What we really need if we want to improve is an objective view of our overall impact as communicators and a detailed dive into the verbal and nonverbal communication traits driving that impact.
While once upon a time, that objective evaluation was nearly impossible to come by—or, at the very least, prohibitively expensive—today, innovations in technologies like natural language processing, vocal recognition, and facial analysis mean we can conduct quantitative, AI-driven evaluations of our communication skills—and our colleagues’ and our leaders’ and our potential new hires—at scale, with unique, accurate, data-driven results for every user.
So what does this mean? Today, we can upload a video of ourselves in a recent communication event and receive specific, detailed feedback not only on our overall impact—how audiences will perceive us as leaders based on our communication skills—but the minute traits driving that impact. Our vocal tone, our facial expressions and gestures, our posture, and the tiny filler words that pepper our speech without us even realizing it.
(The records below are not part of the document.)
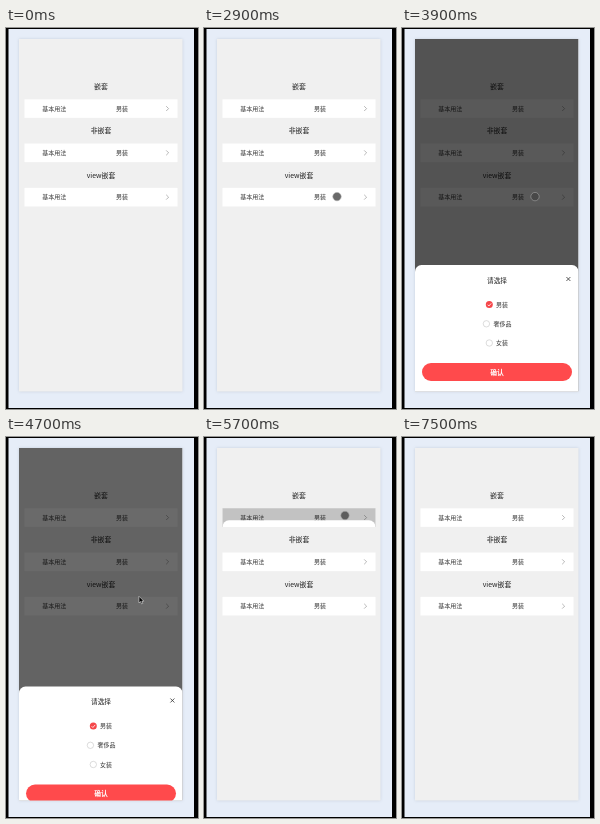
Recreate the animation shown at these times as an HTML page. Size 192 px wide and 381 px high, loop 8500 ms.

```html
<!DOCTYPE html>
<html lang="zh-CN">
<head>
<meta charset="utf-8">
<title>嵌套弹窗</title>
<style>
  html, body { margin: 0; width: 100%; height: 100%; overflow: hidden; background: #000; }
  svg { display: block; width: 192px; height: 381px; }
  text { font: 6px "Noto Sans CJK SC", "Noto Sans CJK", sans-serif; fill: #333; }
  .head { font-size: 6.9px; fill: #222; text-anchor: middle; }
  .title { font-size: 6.7px; font-weight: 500; fill: #222; text-anchor: middle; }
  .ok { font-size: 6.8px; font-weight: 700; fill: #fff; text-anchor: middle; }
  .line { fill: none; stroke: #999; stroke-width: .7; }
  .cross { fill: none; stroke: #333; stroke-width: .8; }
  .ring { fill: #fff; stroke: #c4c4c4; stroke-width: .6; }
  .tick { fill: none; stroke: #fff; stroke-width: .8; }
</style>
</head>
<body>
<svg viewBox="0 0 192 381">
  <defs>
    <clipPath id="phoneClip"><rect x="13" y="11" width="163.5" height="352.5"/></clipPath>
    <clipPath id="rowClip"><rect x="18.5" y="71.3" width="153" height="18.6"/></clipPath>
    <filter id="soft" x="-10%" y="-10%" width="120%" height="120%"><feGaussianBlur stdDeviation="1.5"/></filter>
    <g id="row">
      <rect x="18.5" y="-9.3" width="153" height="18.6" fill="#fff"/>
      <text x="36.3" y="2.2">基本用法</text>
      <text x="110" y="2.2">男装</text>
      <path class="line" d="M160.2 -2.4L162.6 0L160.2 2.4"/>
    </g>
    <path id="cross" class="cross" d="M-2 -2L2 2M2 -2L-2 2"/>
  </defs>
  <rect width="192" height="381"/>
  <rect x="2.5" y="1" width="185.5" height="379" fill="#e6edf8"/>
  <rect x="13" y="11" width="163.5" height="352.5" fill="#8d99ab" opacity=".35" filter="url(#soft)"/>
  <rect x="13" y="11" width="163.5" height="352.5" fill="#f0f0f0"/>

  <text class="head" x="95" y="61.2">嵌套</text>
  <text class="head" x="95" y="105.3">非嵌套</text>
  <text class="head" x="95" y="149.8">view嵌套</text>
  <use href="#row" y="80.6"/>
  <use href="#row" y="124.8"/>
  <use href="#row" y="169.2"/>

  <g clip-path="url(#rowClip)">
    <rect id="rowShade" x="18" y="71" width="154" height="20"/>
    <g id="rowSheet">
      <rect x="18.5" y="71.3" width="153" height="40" rx="6.5" fill="#fff"/>
      <text class="title" x="95" y="88.6">请选择</text>
      <use href="#cross" x="161.5" y="85.3"/>
    </g>
  </g>

  <g clip-path="url(#phoneClip)">
    <rect id="shade" x="13" y="11" width="163.5" height="352.5"/>
    <g id="sheet">
      <rect x="13" y="237" width="163.5" height="140" rx="6.5" fill="#fff"/>
      <text class="title" x="95" y="254.6">请选择</text>
      <use href="#cross" x="166.4" y="251"/>
      <circle cx="87.3" cy="276.6" r="3.5" fill="#f5474a"/>
      <path class="tick" d="M85.6 276.7L86.9 278L89.2 275.4"/>
      <text x="94" y="278.8">男装</text>
      <circle class="ring" cx="84.4" cy="295.8" r="3.2"/>
      <text x="91.4" y="298">奢侈品</text>
      <circle class="ring" cx="87.3" cy="315" r="3.2"/>
      <text x="94" y="317.2">女装</text>
      <rect x="20" y="335" width="150" height="18" rx="9" fill="#ff4a4c"/>
      <text class="ok" x="95" y="346.6">确认</text>
    </g>
  </g>

  <g id="pointer">
    <path id="arrow" d="M0 0V6.6L1.6 5.2L2.7 7.6L3.8 7.1L2.8 4.8H4.8Z" fill="#000" stroke="#fff" stroke-width=".5"/>
    <circle id="touch" r="4.2" fill="#444" fill-opacity=".8" stroke="#aaa" stroke-opacity=".7" stroke-width=".8"/>
  </g>
</svg>
<script>
  const LOOP = 8500, STEP = 100, DARK = .65;
  const el = id => document.getElementById(id);
  const clamp = v => Math.max(0, Math.min(1, v));

  // Pointer stops: time, x, y
  const path = [
    [900, 82, 165], [1100, 124.5, 190], [1300, 111, 207],
    [1800, 111, 207], [1900, 118, 204.5], [2500, 133, 168.6],
    [4100, 133, 168.6], [4500, 133, 159.3], [4900, 133, 159.3],
    [5200, 126, 120], [5500, 141, 78.5], [6000, 141, 78.5], [6600, 160.5, 83.3]
  ];
  const touches = [[2900, 4100], [5500, 6100], [6800, 7000]];

  function place(t) {
    let i = path.findIndex(p => p[0] > t);
    if (i < 0) return path[path.length - 1].slice(1);
    if (i === 0) return path[0].slice(1);
    const a = path[i - 1], b = path[i], u = (t - a[0]) / (b[0] - a[0]);
    return [a[1] + (b[1] - a[1]) * u, a[2] + (b[2] - a[2]) * u];
  }

  // Ease-out while opening, ease-in while closing
  function openness(t, start, close, closeTime) {
    const rise = 1 - Math.pow(1 - clamp((t - start) / 300), 2.75);
    return rise * (1 - Math.pow(clamp((t - close) / closeTime), 2));
  }

  function popup(name, shade, height, p) {
    el(name).setAttribute("transform", `translate(0 ${height * (1 - p)})`);
    el(name).style.visibility = p > 0 ? "visible" : "hidden";
    el(shade).setAttribute("opacity", DARK * p);
  }

  function draw(now) {
    const t = Math.floor((now % LOOP) / STEP) * STEP;
    popup("sheet", "shade", 126.5, openness(t, 3125, 4612, 280));
    popup("rowSheet", "rowShade", 19, openness(t, 5654, 7170, 300));

    const [x, y] = place(t);
    const down = touches.some(([a, b]) => t >= a && t < b);
    el("pointer").setAttribute("transform", `translate(${x} ${y})`);
    el("pointer").style.display = t >= 900 && t < 7500 ? "" : "none";
    el("arrow").style.display = down ? "none" : "";
    el("touch").style.display = down ? "" : "none";
  }

  const begin = performance.now();
  function tick() {
    draw(performance.now() - begin);
    requestAnimationFrame(tick);
  }
  tick();
</script>
</body>
</html>
```
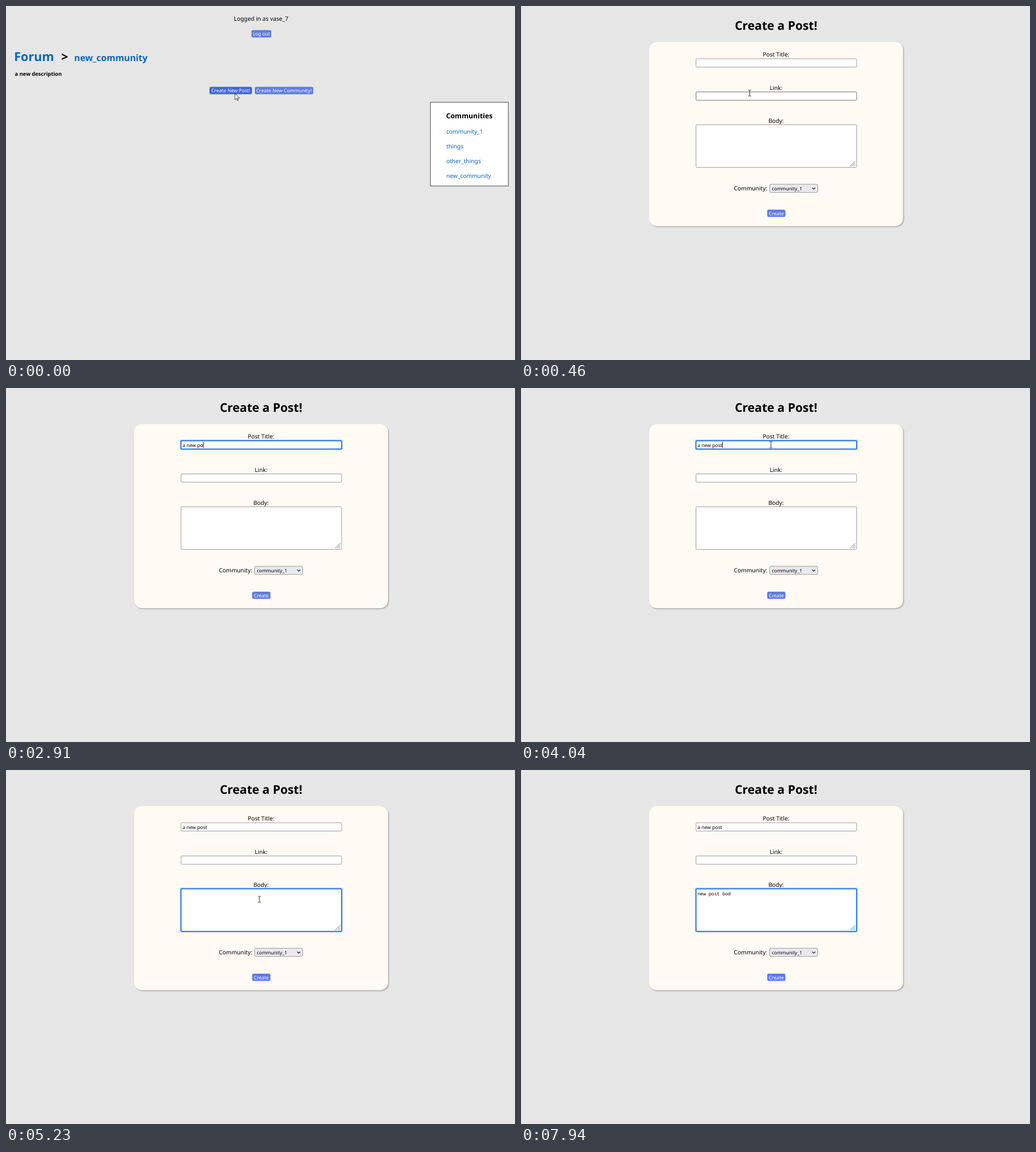
Animation of 898 by 624 pixels, one loop 8000 ms. Source, as an HTML page:

```html
<!DOCTYPE html>
<html lang="en">
<head>
<meta charset="utf-8">
<title>Create a Post</title>
<style>
  html, body { margin: 0; width: 100%; height: 100%; overflow: hidden; background: #e6e6e6; }
  svg { display: block; width: 898px; height: 624px; }
  text { font-family: "Noto Sans", "Open Sans", sans-serif; font-size: 10.28px; white-space: pre; text-rendering: geometricPrecision; }
  .bold { font-weight: 700; }
  .h1 { font-size: 21.2px; }
  .link { fill: #0b62c4; }
  .mid { text-anchor: middle; }
  .small { font-size: 8.57px; }
  .white { fill: #fff; }
  .mono { font-family: "Noto Sans Mono", "DejaVu Sans Mono", monospace; font-size: 8.15px; }
  .btn { fill: #5f7ddc; }
  .field { fill: #fff; stroke: #8f8f9d; stroke-width: .9; }
  .ring { fill: #b5d0f3; }
  .focus { fill: #fff; stroke: #0a60dc; stroke-width: 1.5; }
</style>
</head>
<body>
<svg viewBox="0 0 898 624">
  <defs>
    <filter id="blur"><feGaussianBlur stdDeviation="1"/></filter>
  </defs>
  <rect width="898" height="624" fill="#e6e6e6"/>

  <g id="forum">
    <text class="mid" x="450" y="26.4">Logged in as vase_7</text>
    <rect class="btn" x="433" y="42.4" width="35" height="13" rx="2.8"/>
    <text class="mid small white" x="450.5" y="52.2">Log out</text>
    <g class="bold">
      <text class="h1" x="14.2" y="97" fill="#0066cc" style="font-size:21.7px">Forum</text>
      <text class="h1" x="97.6" y="97">&gt;</text>
      <text x="120.3" y="97" fill="#0066cc" style="font-size:15.75px">new_community</text>
      <text x="15.6" y="122.5" style="font-size:9.35px">a new description</text>
    </g>
    <rect x="359" y="142.5" width="75" height="13" rx="2.8" fill="#4468cf"/>
    <text class="mid small white" x="396.4" y="152.3">Create New Post!</text>
    <rect class="btn" x="439" y="142.5" width="103" height="13" rx="2.8"/>
    <text class="mid small white" x="490.3" y="152.3">Create New Community!</text>
    <rect x="748.7" y="169.7" width="137.5" height="147.6" fill="#fff" stroke="#77777b" stroke-width="1.4"/>
    <text class="bold" x="776.4" y="197.5" style="font-size:12.3px">Communities</text>
    <g id="links" class="link"></g>
  </g>

  <g id="form">
    <text class="mid bold h1" x="450" y="42.3">Create a Post!</text>
    <rect x="227.4" y="65.2" width="448" height="324.4" rx="13.7" fill="#a8a8a8" filter="url(#blur)"/>
    <rect x="226" y="63.5" width="448" height="324.5" rx="13.7" fill="#fffaf3"/>
    <text class="mid" x="450" y="89">Post Title:</text>
    <text class="mid" x="450" y="147.5">Link:</text>
    <text class="mid" x="450" y="206">Body:</text>
    <g id="fields"></g>
    <path d="M580.8 282.4L589.6 273.6M584 282.4L589.6 276.8M587.2 282.4L589.6 280" stroke="#555" stroke-width=".8" fill="none"/>
    <text id="title" class="small" x="311.4" y="103.5"></text>
    <text id="body" class="mono" x="311.4" y="220.6"></text>
    <rect id="caret" width="1" height="10.6"/>
    <text x="375.6" y="325">Community:</text>
    <rect x="438.5" y="314.2" width="85" height="14.4" rx="2.6" fill="#e9e9ed" stroke="#8f8f9d" stroke-width=".9"/>
    <text x="442.5" y="325" style="font-size:8.45px">community_1</text>
    <path d="M513.8 320.3l2.7 2.7 2.7-2.7" fill="none" stroke="#111" stroke-width="1.2"/>
    <rect class="btn" x="434.3" y="359" width="32.2" height="12.7" rx="2.8"/>
    <text class="mid small white" x="450.4" y="368.7">Create</text>
  </g>

  <circle id="click" r="8.2" fill="#f2ec4b" fill-opacity=".62"/>
  <path id="arrow" d="M0 0V11.2L2.6 8.8 4.3 12.7 6 12 4.3 8.2H7.7Z" fill="#fff" stroke="#111" stroke-width=".8"/>
  <path id="beam" d="M-2.5 -5.2H-.7L0 -4.6 .7 -5.2H2.5M0 -4.6V4.6M-2.5 5.2H-.7L0 4.6 .7 5.2H2.5" fill="none" stroke="#222" stroke-width=".95"/>
</svg>
<script>
const LOOP = 8000, TICK = 66.17;
const OPEN = 460, FOCUS_TITLE = 1190, FOCUS_BODY = 4630;
const $ = id => document.getElementById(id);
const within = (v, a, b) => v >= a && v < b;
const show = (el, on) => el.setAttribute("visibility", on ? "inherit" : "hidden");

function add(parent, tag, attrs) {
  const el = document.createElementNS("http://www.w3.org/2000/svg", tag);
  for (const k in attrs) el.setAttribute(k, attrs[k]);
  return parent.appendChild(el);
}

["community_1", "things", "other_things", "new_community"].forEach((name, i) => {
  add($("links"), "text", { x: 776.7, y: 225.4 + i * 25.75 }).textContent = name;
});

// Each field: top edge, height, and the span of time it holds focus.
const fields = [
  { y: 93, h: 14.6, from: FOCUS_TITLE, to: FOCUS_BODY },
  { y: 151.5, h: 14.6, from: 0, to: 0 },
  { y: 209.4, h: 75, from: FOCUS_BODY, to: LOOP }
];
for (const f of fields) {
  const box = (cls, grow, rx) => add($("fields"), "rect", {
    class: cls, x: 308.8 - grow, y: f.y - grow,
    width: 283.2 + 2 * grow, height: f.h + 2 * grow, rx
  });
  f.plain = box("field", 0, 1.4);
  f.ring = box("ring", 2.2, 3);
  f.focus = box("focus", 0, 1.4);
}

const title = {
  el: $("title"), text: "a new post", caretY: 95,
  keys: [1660, 1860, 2190, 2380, 2520, 2580, 2720, 2910, 3050, 3110]
};
const body = {
  el: $("body"), text: "new post bod", caretY: 212.2,
  keys: [5430, 5560, 5630, 5760, 5960, 6020, 6220, 6350, 6480, 7670, 7740, 7870]
};
const caretOff = [[3250, 3840], [4370, FOCUS_BODY], [5230, 5430], [6880, 7410], [7940, LOOP]];
const presses = [[330, OPEN], [1190, 1390], [4570, 4700]];

const arrowPath = [[130, 404, 154], [330, 402, 152]];
const beamPath = [
  [660, 403.5, 153.5], [1190, 441, 100], [4040, 441, 100],
  [4430, 453.5, 229], [4570, 447, 228]
];

function along(path, t) {
  if (t <= path[0][0]) return path[0].slice(1);
  for (let i = 1; i < path.length; i++) {
    const [t0, x0, y0] = path[i - 1], [t1, x1, y1] = path[i];
    if (t < t1) {
      const u = (t - t0) / (t1 - t0), e = u * u * (3 - 2 * u);
      return [x0 + (x1 - x0) * e, y0 + (y1 - y0) * e];
    }
  }
  return path[path.length - 1].slice(1);
}

function type(input, t) {
  const n = input.keys.filter(k => k <= t).length;
  input.el.textContent = input.text.slice(0, n);
  return n;
}

function draw(t) {
  const onForm = t >= OPEN;
  const tick = Math.floor((t + 5) / TICK) * TICK;
  const [x, y] = along(onForm ? beamPath : arrowPath, tick);
  const hidden = within(t, 1720, 4040) || t >= 5500;
  const place = `translate(${x} ${y})`;

  show($("forum"), !onForm);
  show($("form"), onForm);
  show($("arrow"), !onForm);
  show($("beam"), onForm && !hidden);
  show($("click"), presses.some(([a, b]) => within(t, a, b)));
  for (const id of ["arrow", "beam", "click"]) $(id).setAttribute("transform", place);

  for (const f of fields) {
    const focused = within(t, f.from, f.to);
    const hover = !hidden && within(y, f.y, f.y + f.h);
    f.plain.style.stroke = hover ? "#62626e" : "";
    show(f.ring, focused);
    show(f.focus, focused);
  }

  type(title, t);
  type(body, t);
  const active = t < FOCUS_BODY ? title : body;
  const width = active.el.textContent ? active.el.getComputedTextLength() : 0;
  $("caret").setAttribute("x", 311.3 + width);
  $("caret").setAttribute("y", active.caretY);
  show($("caret"), t >= FOCUS_TITLE && !caretOff.some(([a, b]) => within(t, a, b)));
}

const start = performance.now();
function frame() {
  draw((performance.now() - start) % LOOP);
  requestAnimationFrame(frame);
}
frame();
</script>
</body>
</html>
```
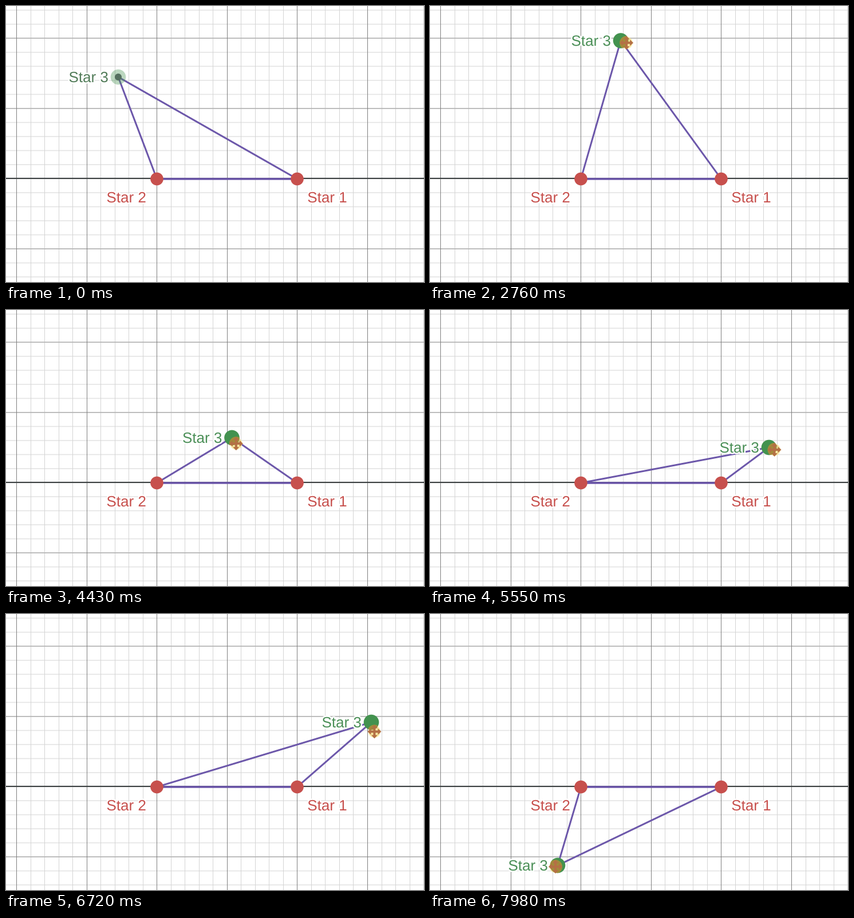
A matplotlib script that plays this animation: 730 by 482 pixels, repeating every 8 s.

```python
import numpy as np
import matplotlib.pyplot as plt
from matplotlib.animation import FuncAnimation
from matplotlib.collections import LineCollection
from matplotlib.patches import Circle, Polygon
from matplotlib.patheffects import withStroke

plt.rcParams["text.hinting"] = "no_hinting"

W, H, DPI = 730, 482, 64
PX = 72 / DPI                      # one pixel in points
LOOP, DT = 8000, 20

RED, GREEN, DIM_GREEN = "#c7504d", "#43924f", "#527c59"
PURPLE = "#6c57aa"
STAR1, STAR2 = (508.5, 302), (263.5, 302)

# turning points of the drag: time, x, y
PATH = np.array([
    (1660, 196, 124), (1990, 206, 118), (2480, 299, 84), (3430, 384, 18),
    (3590, 385, 26), (4150, 391, 178), (4430, 394.5, 223), (4990, 482, 259),
    (5550, 592, 240), (6270, 640, 78), (6720, 638, 189), (7490, 523, 408),
    (7760, 370, 458), (7980, 223, 439), (8060, 207, 430)])

# the pointer runs ahead of the dragged star
LEAD, GRIP = 35, np.array([6, 7])

# times at which the 70 ms stepping restarts
STEP_STARTS = (130, 1720, 1990, 3590, 6720)


def follow(t):
    """Monotone cubic along PATH, at rest at both ends."""
    times, pts = PATH[:, 0], PATH[:, 1:]
    t = np.clip(t, times[0], times[-1])
    rates = np.diff(pts, axis=0) / np.diff(times)[:, None]
    a, b = rates[:-1], rates[1:]
    same = a * b > 0
    slopes = np.zeros_like(pts)
    slopes[1:-1][same] = 2 * a[same] * b[same] / (a[same] + b[same])
    i = min(np.searchsorted(times, t, "right"), len(times) - 1) - 1
    h = times[i + 1] - times[i]
    u = (t - times[i]) / h
    v = 1 - u
    return (v * v * ((1 + 2 * u) * pts[i] + u * h * slopes[i])
            + u * u * ((1 + 2 * v) * pts[i + 1] - v * h * slopes[i + 1]))


def glide(t, t0, t1, start, end):
    u = np.clip((t - t0) / (t1 - t0), 0, 1)
    return np.add(start, np.subtract(end, start) * u * u * (3 - 2 * u))


def pointer(t):
    if t < 935:
        return glide(t, 130, 900, (592, 390), (170, 137))
    if t < 1660:
        return glide(t, 935, 1460, (170, 137), PATH[0, 1:] + GRIP)
    return follow(t + LEAD) + GRIP


def stepped(t):
    start = max((s for s in STEP_STARTS if s <= t), default=t)
    return start + (t - start) // 70 * 70


fig = plt.figure(figsize=(W / DPI, H / DPI), dpi=DPI, facecolor="white")
ax = fig.add_axes((0, 0, 1, 1))
ax.set(xlim=(0, W), ylim=(H, 0))
ax.axis("off")


def add_lines(segs, color, width):
    ax.add_collection(LineCollection(segs, colors=color, linewidths=width * PX,
                                     snap=False, zorder=1))


def add_grid(step, upright, level):
    """Crisp upright lines and softer, wider level ones."""
    xs = np.floor(np.arange(18.5, W, step)) + 0.5
    ys = np.arange(301.5 % step, H, step)
    add_lines([[(0, y), (W, y)] for y in ys], level, 1.6)
    add_lines([[(x, 0), (x, H)] for x in xs], upright, 1)


def disc(center, r, color, z, alpha=1.0):
    return ax.add_patch(Circle(center, r, facecolor=color, edgecolor="none",
                               alpha=alpha, zorder=z))


def label(x, y, text, color):
    return ax.text(x, y, text, color=color, family="Liberation Sans",
                   fontsize=26 * PX, va="baseline", zorder=5,
                   path_effects=[withStroke(linewidth=5 * PX, foreground="white")])


add_grid(24.52, "#d4d4d4", "#e4e4e4")
add_grid(122.6, "#808080", "#b2b2b2")
ax.plot([0, W], [301, 301], color="#3b4041", lw=2 * PX, zorder=2)

ax.plot(*zip(STAR2, STAR1), color=PURPLE, lw=3.6 * PX, zorder=3)
sides, = ax.plot([], [], color=PURPLE, lw=3 * PX, zorder=3,
                 solid_joinstyle="round")
for star in (STAR1, STAR2):
    disc(star, 11.3, RED, 4)
label(526.3, 343, "Star 1", RED)
label(175.5, 343, "Star 2", RED)

name = label(0, 0, "Star 3", GREEN)
glow = disc((0, 0), 10.5, "#f8e58c", 5.5, 0.8)
big = disc((0, 0), 13.3, GREEN, 6)
core = disc((0, 0), 6, "#55705f", 7)
tint = disc((0, 0), 12, "#ac8c38", 7, 0.9)

ARM = np.array([(-2, -2), (-2, -6), (-5.5, -6), (0, -12), (5.5, -6), (2, -6)])
CROSS = np.vstack([ARM @ np.array([(c, s), (-s, c)])
                   for c, s in ((1, 0), (0, 1), (-1, 0), (0, -1))])
ARROW = np.array([(0, 0), (0, 15), (3.5, 12), (6, 17.5), (8.3, 16.5),
                  (6, 11), (10.5, 11)])
cross = ax.add_patch(Polygon(CROSS, facecolor="#b47045", edgecolor="none",
                             zorder=8))
arrow = ax.add_patch(Polygon(ARROW, facecolor="white", edgecolor="#333333",
                             lw=PX, zorder=8))


def draw(i):
    t = stepped(i * DT + DT // 2)
    star, tip = follow(t), pointer(t)
    x, y = star
    shown, held = t >= 130, t >= 1250

    sides.set_data([STAR2[0], x, STAR1[0]], [STAR2[1], y, STAR1[1]])
    name.set_position((x - 86.5, y + 9))
    name.set_color("#4b8f57" if held else DIM_GREEN)

    big.center = core.center = star
    big.set_alpha(1 if held else 0.36)
    core.set_visible(not held)

    glow.center = tint.center = tip
    glow.set_visible(shown)
    tint.set_visible(held)
    tint.set_clip_path(big)
    cross.set_xy(CROSS + tip)
    cross.set_visible(held)
    arrow.set_xy(ARROW + tip)
    arrow.set_visible(shown and not held)
    return sides, name, big, core, glow, tint, cross, arrow


anim = FuncAnimation(fig, draw, frames=LOOP // DT, interval=DT,
                     repeat=True, repeat_delay=0, blit=False)
plt.show()
```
While, initially, we were unaware of 90 percent of the signals that were shaping the way our audiences perceived us, this baseline evaluation brings them to our attention and shows us how they’re undermining our confidence or persuasive abilities, or supporting our perceived trustworthiness or authenticity.
And then—once we know where we stand—we can use that data to make a game plan for improvement, focusing on our biggest development opportunities in order to meet our communication and leadership goals.